[Information provided Boundary: Start]

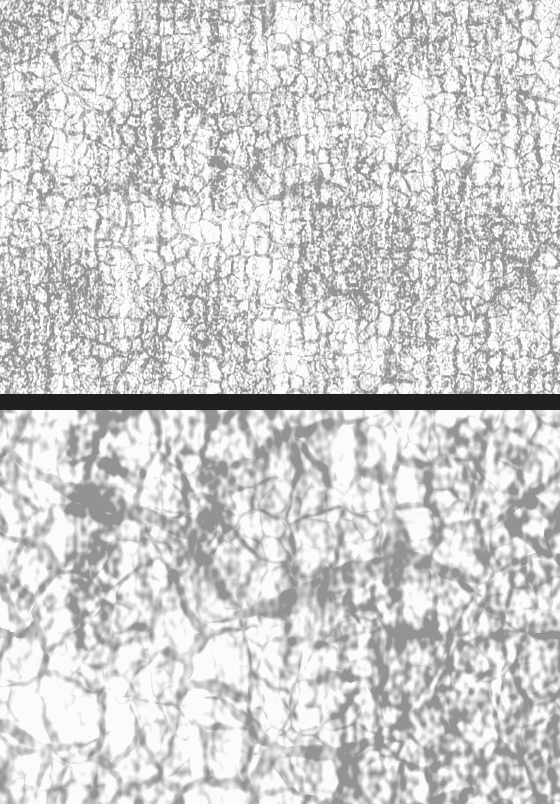
Top, the full canvas; bottom, a detail of the centre.
Write a WebGL 1 fragment shader that draws this texture.

```glsl
precision highp float;
// Weathered, crackled paint: grey wear showing through a near-white coat.
// Three sizes of warped Voronoi cracks are added to vertical streaks and
// fine gradient-noise grain; a soft threshold turns the sum into tone.

uniform vec2 u_resolution;

const vec3 PAINT_COLOR = vec3(0.985);
const vec3 WEAR_COLOR = vec3(0.575);

// Crack cells per canvas height, and half widths in canvas heights
const vec2 BOLD_CELLS = vec2(6.0, 8.0);
const vec2 MAIN_CELLS = vec2(25.0, 21.0);
const vec2 FINE_CELLS = vec2(49.0, 38.0);
const float BOLD_WIDTH = 0.0065;
const float MAIN_WIDTH = 0.0029;
const float FINE_WIDTH = 0.0012;
const float EDGE_SOFTNESS = 0.0024;

// Noise frequencies per canvas height
const vec2 STREAK_FREQ = vec2(62.0, 6.0);
const vec2 BAND_FREQ = vec2(21.0, 2.3);
const vec2 FLAKE_FREQ = vec2(83.0, 43.0);
const vec2 GRAIN_FREQ = vec2(167.0, 121.0);

// Contribution of each layer
const float CRACK_STRENGTH = 0.68;
const float STREAK_STRENGTH = 0.50;
const float BAND_STRENGTH = 0.30;
const float FLAKE_STRENGTH = 0.55;
const float GRAIN_STRENGTH = 0.65;
const float PATCH_STRENGTH = 0.28;
const float BASE_WEAR = 0.15;

vec2 hash2(vec2 cell) {
  vec3 q = fract(cell.xyx * vec3(0.1031, 0.1030, 0.0973));
  q += dot(q, q.yzx + 33.33);
  return fract((q.xx + q.yz) * q.zy);
}

float cornerSlope(vec2 cell, vec2 offset) {
  float angle = 6.2832 * hash2(cell).x;
  return dot(vec2(cos(angle), sin(angle)), offset);
}

// Gradient noise, roughly -1 to 1
float gradientNoise(vec2 p) {
  vec2 cell = floor(p);
  vec2 f = p - cell;
  vec2 fade = f * f * f * (f * (f * 6.0 - 15.0) + 10.0);
  vec2 e = vec2(1.0, 0.0);
  float low = mix(cornerSlope(cell, f), cornerSlope(cell + e, f - e), fade.x);
  float high = mix(cornerSlope(cell + e.yx, f - e.yx),
                   cornerSlope(cell + e.xx, f - e.xx), fade.x);
  return 1.5 * mix(low, high, fade.y);
}

// Distance to the nearest Voronoi border, in canvas heights
float crackDistance(vec2 p, vec2 cells) {
  vec2 q = p * cells;
  vec2 home = floor(q);
  vec2 nearest = vec2(4.0);
  vec2 second = vec2(4.0);
  for (int y = -1; y <= 1; y++) {
    for (int x = -1; x <= 1; x++) {
      vec2 cell = home + vec2(float(x), float(y));
      vec2 toSeed = cell + 0.1 + 0.8 * hash2(cell + 17.0) - q;
      float d = dot(toSeed, toSeed);
      if (d < dot(nearest, nearest)) {
        second = nearest;
        nearest = toSeed;
      } else if (d < dot(second, second)) {
        second = toSeed;
      }
    }
  }
  float border = dot(0.5 * (nearest + second), normalize(second - nearest));
  return border * 2.0 / (cells.x + cells.y);
}

// Crack coverage; presence below zero closes the crack
float crack(vec2 p, vec2 cells, float width, float presence) {
  float halfWidth = max(width * presence, -EDGE_SOFTNESS);
  float d = crackDistance(p, cells) - halfWidth;
  return 1.0 - smoothstep(-EDGE_SOFTNESS, EDGE_SOFTNESS, d);
}

void main() {
  vec2 p = gl_FragCoord.xy / u_resolution.y + 3.0;

  // Bend the cracks at two scales
  vec2 bend = vec2(gradientNoise(p * 17.0), gradientNoise(p * 17.0 + 41.3));
  vec2 ragged = vec2(gradientNoise(p * 71.0), gradientNoise(p * 71.0 + 23.7));
  vec2 warped = p + 0.010 * bend + 0.0026 * ragged;

  // Cracks open and close along their length
  float opening = gradientNoise(p * 13.0 + 7.1);
  float boldOpening = gradientNoise(p * vec2(5.0, 7.0) + 61.7);
  float bold = crack(warped, BOLD_CELLS, BOLD_WIDTH, 0.1 + 2.4 * boldOpening);
  float medium = crack(warped, MAIN_CELLS, MAIN_WIDTH, 0.85 + 1.5 * opening);
  float fine = crack(warped + 9.0, FINE_CELLS, FINE_WIDTH, 0.2 - 3.5 * opening);
  float cracks = max(max(bold, medium), 0.8 * fine);

  // Streaks run down the canvas; grain gathers in worn patches
  float streak = STREAK_STRENGTH * gradientNoise(p * STREAK_FREQ + bend * 0.4)
               + BAND_STRENGTH * gradientNoise(p * BAND_FREQ + 31.0);
  float patches = gradientNoise(p * 3.7 + 11.9) + 0.6 * gradientNoise(p * 9.0);
  float grain = FLAKE_STRENGTH * gradientNoise(warped * FLAKE_FREQ)
              + GRAIN_STRENGTH * gradientNoise(p * GRAIN_FREQ);
  grain *= mix(0.7, 1.3, smoothstep(-0.5, 0.5, patches + streak));

  float wear = BASE_WEAR + CRACK_STRENGTH * cracks + streak + grain
             + PATCH_STRENGTH * patches;
  gl_FragColor = vec4(mix(PAINT_COLOR, WEAR_COLOR, clamp(wear, 0.0, 1.0)), 1.0);
}
```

[Information provided Boundary: End]

- **Task objective**: An exact copy of the records above is needed, with the pictures removed.

- **Output of the exercise**:
Top, the full canvas; bottom, a detail of the centre.
Write a WebGL 1 fragment shader that draws this texture.

```glsl
precision highp float;
// Weathered, crackled paint: grey wear showing through a near-white coat.
// Three sizes of warped Voronoi cracks are added to vertical streaks and
// fine gradient-noise grain; a soft threshold turns the sum into tone.

uniform vec2 u_resolution;

const vec3 PAINT_COLOR = vec3(0.985);
const vec3 WEAR_COLOR = vec3(0.575);

// Crack cells per canvas height, and half widths in canvas heights
const vec2 BOLD_CELLS = vec2(6.0, 8.0);
const vec2 MAIN_CELLS = vec2(25.0, 21.0);
const vec2 FINE_CELLS = vec2(49.0, 38.0);
const float BOLD_WIDTH = 0.0065;
const float MAIN_WIDTH = 0.0029;
const float FINE_WIDTH = 0.0012;
const float EDGE_SOFTNESS = 0.0024;

// Noise frequencies per canvas height
const vec2 STREAK_FREQ = vec2(62.0, 6.0);
const vec2 BAND_FREQ = vec2(21.0, 2.3);
const vec2 FLAKE_FREQ = vec2(83.0, 43.0);
const vec2 GRAIN_FREQ = vec2(167.0, 121.0);

// Contribution of each layer
const float CRACK_STRENGTH = 0.68;
const float STREAK_STRENGTH = 0.50;
const float BAND_STRENGTH = 0.30;
const float FLAKE_STRENGTH = 0.55;
const float GRAIN_STRENGTH = 0.65;
const float PATCH_STRENGTH = 0.28;
const float BASE_WEAR = 0.15;

vec2 hash2(vec2 cell) {
  vec3 q = fract(cell.xyx * vec3(0.1031, 0.1030, 0.0973));
  q += dot(q, q.yzx + 33.33);
  return fract((q.xx + q.yz) * q.zy);
}

float cornerSlope(vec2 cell, vec2 offset) {
  float angle = 6.2832 * hash2(cell).x;
  return dot(vec2(cos(angle), sin(angle)), offset);
}

// Gradient noise, roughly -1 to 1
float gradientNoise(vec2 p) {
  vec2 cell = floor(p);
  vec2 f = p - cell;
  vec2 fade = f * f * f * (f * (f * 6.0 - 15.0) + 10.0);
  vec2 e = vec2(1.0, 0.0);
  float low = mix(cornerSlope(cell, f), cornerSlope(cell + e, f - e), fade.x);
  float high = mix(cornerSlope(cell + e.yx, f - e.yx),
                   cornerSlope(cell + e.xx, f - e.xx), fade.x);
  return 1.5 * mix(low, high, fade.y);
}

// Distance to the nearest Voronoi border, in canvas heights
float crackDistance(vec2 p, vec2 cells) {
  vec2 q = p * cells;
  vec2 home = floor(q);
  vec2 nearest = vec2(4.0);
  vec2 second = vec2(4.0);
  for (int y = -1; y <= 1; y++) {
    for (int x = -1; x <= 1; x++) {
      vec2 cell = home + vec2(float(x), float(y));
      vec2 toSeed = cell + 0.1 + 0.8 * hash2(cell + 17.0) - q;
      float d = dot(toSeed, toSeed);
      if (d < dot(nearest, nearest)) {
        second = nearest;
        nearest = toSeed;
      } else if (d < dot(second, second)) {
        second = toSeed;
      }
    }
  }
  float border = dot(0.5 * (nearest + second), normalize(second - nearest));
  return border * 2.0 / (cells.x + cells.y);
}

// Crack coverage; presence below zero closes the crack
float crack(vec2 p, vec2 cells, float width, float presence) {
  float halfWidth = max(width * presence, -EDGE_SOFTNESS);
  float d = crackDistance(p, cells) - halfWidth;
  return 1.0 - smoothstep(-EDGE_SOFTNESS, EDGE_SOFTNESS, d);
}

void main() {
  vec2 p = gl_FragCoord.xy / u_resolution.y + 3.0;

  // Bend the cracks at two scales
  vec2 bend = vec2(gradientNoise(p * 17.0), gradientNoise(p * 17.0 + 41.3));
  vec2 ragged = vec2(gradientNoise(p * 71.0), gradientNoise(p * 71.0 + 23.7));
  vec2 warped = p + 0.010 * bend + 0.0026 * ragged;

  // Cracks open and close along their length
  float opening = gradientNoise(p * 13.0 + 7.1);
  float boldOpening = gradientNoise(p * vec2(5.0, 7.0) + 61.7);
  float bold = crack(warped, BOLD_CELLS, BOLD_WIDTH, 0.1 + 2.4 * boldOpening);
  float medium = crack(warped, MAIN_CELLS, MAIN_WIDTH, 0.85 + 1.5 * opening);
  float fine = crack(warped + 9.0, FINE_CELLS, FINE_WIDTH, 0.2 - 3.5 * opening);
  float cracks = max(max(bold, medium), 0.8 * fine);

  // Streaks run down the canvas; grain gathers in worn patches
  float streak = STREAK_STRENGTH * gradientNoise(p * STREAK_FREQ + bend * 0.4)
               + BAND_STRENGTH * gradientNoise(p * BAND_FREQ + 31.0);
  float patches = gradientNoise(p * 3.7 + 11.9) + 0.6 * gradientNoise(p * 9.0);
  float grain = FLAKE_STRENGTH * gradientNoise(warped * FLAKE_FREQ)
              + GRAIN_STRENGTH * gradientNoise(p * GRAIN_FREQ);
  grain *= mix(0.7, 1.3, smoothstep(-0.5, 0.5, patches + streak));

  float wear = BASE_WEAR + CRACK_STRENGTH * cracks + streak + grain
             + PATCH_STRENGTH * patches;
  gl_FragColor = vec4(mix(PAINT_COLOR, WEAR_COLOR, clamp(wear, 0.0, 1.0)), 1.0);
}
```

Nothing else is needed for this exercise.